On the supply side, I model schools to care about a weighted average between profit and its quality, so as to incorporate the facts that schools may want to keep excess demand in the market. To better understand schools’ choice of quality, I explicitly model schools' marginal costs of producing quality as being quadratic in quality. I combine such models of school competition with the demand side to estimate the model. Results show that better schools have lower marginal cost of producing quality and will choose a higher level of teaching quality.


The counterfactual analysis shows that introducing subsidies to low income students while keeping the current priced admission options would give students more equal access to better schools, while keeping the quality gain brought by market incentives.

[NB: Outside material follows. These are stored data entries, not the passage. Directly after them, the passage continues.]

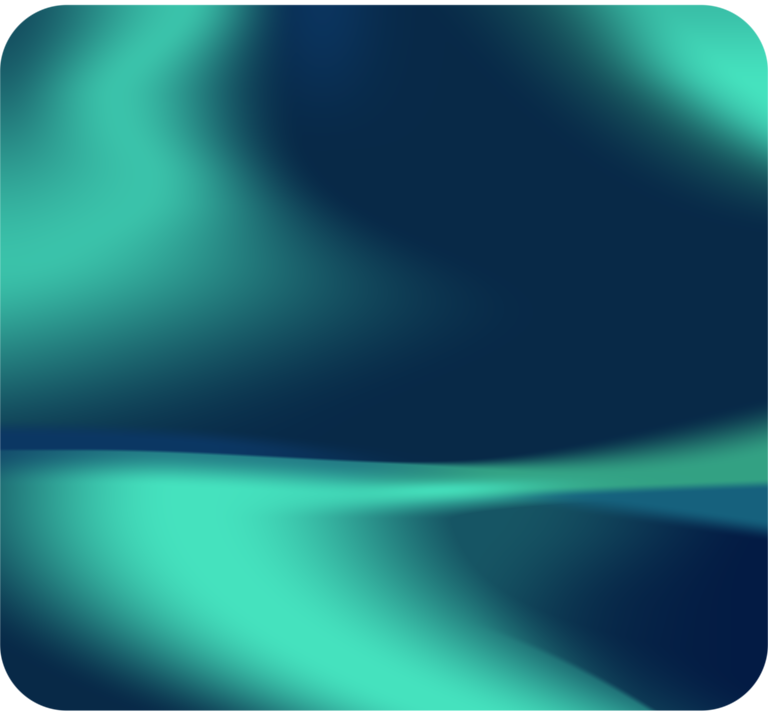
This background is drawn by a Shadertoy shader. Its source:

```glsl
// Flowing mint light ribbons over deep navy, on a white-cornered rounded card.
// Each ribbon is a pair of smooth ramps around a curved ridge; a curved seam
// divides the upper and lower folds, and a thin streak glows along it.

const vec3 NAVY      = vec3(0.030, 0.160, 0.280);
const vec3 DEEP_NAVY = vec3(0.012, 0.105, 0.265);
const vec3 MINT      = vec3(0.270, 0.885, 0.745);
const vec3 GREEN     = vec3(0.200, 0.630, 0.515);
const vec3 BLUE      = vec3(0.045, 0.215, 0.390);
const vec3 BLUE_TEAL = vec3(0.085, 0.380, 0.490);
const vec3 PAPER     = vec3(1.0);

const float CORNER_RADIUS = 0.094;  // in canvas heights
const float TOP_MARGIN    = 0.007;
const float BOTTOM_MARGIN = 0.002;
const float UPPER_GAIN    = 0.83;
const float TAIL_GAIN     = 0.24;

float bell(float x, float center, float width) {
    float d = (x - center) / width;
    return exp(-d * d);
}

float fall(float a, float b, float x) {
    return 1.0 - smoothstep(a, b, x);
}

float roundedBox(vec2 p, vec2 halfSize, float radius) {
    vec2 q = abs(p) - halfSize + radius;
    return length(max(q, 0.0)) + min(max(q.x, q.y), 0.0) - radius;
}

// Height of the seam, measured down from the top edge.
float seamDepth(float x) {
    float rise = max(x - 0.6, 0.0) / 0.4;
    return 0.632 + 0.02 * smoothstep(0.1, 0.62, x) - 0.054 * rise * rise;
}

// Bent ribbon on the left of the upper fold.
float upperRibbon(float x, float depth) {
    float inner = 0.15 + 0.09 * fall(0.0, 0.14, depth)
                + 0.04 * bell(depth, 0.25, 0.06)
                - 0.30 * smoothstep(0.28, 0.5, depth);
    float outer = 0.39 + 0.32 * bell(depth, 0.44, 0.13);
    float edgeLight = mix(0.22, 1.0, smoothstep(0.0, 0.38, depth));
    float left = mix(edgeLight, 1.0, smoothstep(0.0, max(inner, 0.08), x));
    return UPPER_GAIN * left * fall(inner, outer, x) * fall(0.36, 0.70, depth);
}

// Diagonal glow in the upper right corner.
float cornerGlow(float x, float depth) {
    float u = 1.0 - x;
    float middle = 0.232 - 0.45 * u - 1.3 * u * u;
    float width = 0.10 + 0.35 * u;
    return fall(middle - width, middle + width, depth)
         * mix(0.82, 1.0, smoothstep(0.0, 0.12, depth));
}

vec3 upperFold(float x, float depth) {
    float glow = cornerGlow(x, depth);
    vec3 color = mix(NAVY, BLUE, 0.8 * bell(x, 0.42, 0.07) * fall(0.0, 0.22, depth));
    color = mix(color, MINT, upperRibbon(x, depth));
    color = mix(color, mix(GREEN, MINT, smoothstep(0.2, 0.9, glow)), glow);

    // Blue wedge resting on the seam
    float wedgeTop = 0.600 + 0.16 * x * x;
    float wedge = smoothstep(wedgeTop - 0.012, wedgeTop + 0.014, depth);
    return mix(color, BLUE, wedge * fall(0.25, 0.6, x));
}

vec3 lowerFold(float x, float depth, float seam) {
    // Main ribbon, sweeping from the left towards the bottom right
    float offset = depth - 0.70;
    float ridge = 0.25 + 3.8 * offset * offset;
    float reach = 0.48 + 0.5 * fall(0.68, 0.73, depth);
    float ribbon = smoothstep(ridge - 0.42, ridge - 0.02, x)
                 * fall(ridge + 0.02, ridge + reach, x);
    float tail = TAIL_GAIN * smoothstep(ridge - 0.1, ridge + 0.3, x)
               * fall(0.62, 1.0, x + 0.6 * (depth - 0.76));
    float light = max(ribbon, tail) * mix(0.45, 1.0, smoothstep(seam, seam + 0.05, depth));

    // Overlapping fold that dims the ribbon beyond an arc
    float a = max(x - 0.625, 0.0);
    float arc = 0.879 + 0.37 * a + 0.7 * a * a;
    float outside = fall(arc - 0.006, arc + 0.006, depth) * smoothstep(0.74, 0.86, depth);
    light *= mix(1.0, 0.3, outside * smoothstep(0.6, 0.85, x));

    vec3 base = mix(NAVY, DEEP_NAVY, smoothstep(0.65, 1.0, x));
    base = mix(base, BLUE, 0.8 * fall(seam, seam + 0.06, depth));
    vec3 color = mix(base, MINT, light);

    // Blue-teal sheet and green sheet fanning out to the right
    float sheetEnd = 0.66 + 0.158 * (x - 0.43);
    float sheet = smoothstep(0.5, 0.75, x) * fall(sheetEnd - 0.02, sheetEnd + 0.012, depth);
    color = mix(color, BLUE_TEAL, sheet);
    float greenEnd = 0.697 - 0.04 * (x - 0.57);
    float green = smoothstep(0.42, 0.66, x) * fall(greenEnd - 0.008, greenEnd + 0.008, depth);
    color = mix(color, GREEN, green);

    // Bright streak where the sheets meet
    float streak = bell(x, 0.57, 0.14) * bell(depth, greenEnd - 0.008, 0.013);
    return mix(color, MINT, 0.9 * streak);
}

void mainImage(out vec4 fragColor, in vec2 fragCoord) {
    vec2 uv = fragCoord / iResolution.xy;
    float x = uv.x;
    float depth = 1.0 - uv.y;

    // Join the folds: crisp seam on the left, soft on the right
    float seam = seamDepth(x);
    float softness = mix(0.003, 0.042, smoothstep(0.5, 1.0, x));
    float below = smoothstep(seam - softness, seam + softness, depth);
    vec3 color = mix(upperFold(x, depth), lowerFold(x, depth, seam), below);

    // Rounded card on white
    float aspect = iResolution.x / iResolution.y;
    vec2 center = 0.5 * vec2(aspect, 1.0 + BOTTOM_MARGIN - TOP_MARGIN);
    vec2 halfSize = 0.5 * vec2(aspect, 1.0 - BOTTOM_MARGIN - TOP_MARGIN);
    float edge = roundedBox(fragCoord / iResolution.y - center, halfSize, CORNER_RADIUS);
    float pixel = 1.0 / iResolution.y;
    fragColor = vec4(mix(color, PAPER, smoothstep(-pixel, pixel, edge)), 1.0);
}
```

Another counterfactual analysis shows that the quality gain brought by market incentives are driven by more funds to improve quality and schools’ preference for quality.

Second-Price Auctions with Participation Costs (with Jose-Antonio Espin-Sanchez and Alvaro Parra)

We study equilibria and efficiency in second-price auctions with public participation costs. We generalize previous results by allowing arbitrary heterogeneity in bidders' distributions of valuations and in their participation costs. We develop the notion of bidder strength, defined as the best response of a bidder when all of her opponents play the same strategy as her. We then show that a herculean equilibrium in which stronger bidders have a lower participation threshold than weaker bidders exists in general environments. In other words, the order of bidders given by their strength, which is a non-equilibrium concept and can be easily calculated for each bidder using only one equation, predicts the order of the participation threshold in a certain equilibrium which exists in general. Combining with a sufficient condition for equilibrium uniqueness that we further provide, bidders’ strength points out the direction for finding and simplifies the formulation of the equilibrium. Furthermore, even though all equilibria are ex-post inefficient, an ex-ante efficient equilibrium always exists. Therefore, under the uniqueness condition, the herculean equilibrium is the unique equilibrium of the game and is ex-ante efficient.

Entry Games under Private Information (with Jose-Antonio Espin-Sanchez and Alvaro Parra)

We study market entry decisions when firms have private information about their profitability. We generalize current models by allowing unrestricted forms of market competition and heterogeneous firms that self-select when entering the market. Post-entry profits depend on market structure, and on the identities and the private information of the entering firms. We introduce a notion of firm's strength and show that an equilibrium where players' strategies are ranked by their strength, or herculean equilibrium, always exists. Moreover, when profits are elastic enough with respect to the firm's private information, the herculean equilibrium is the unique equilibrium of the game.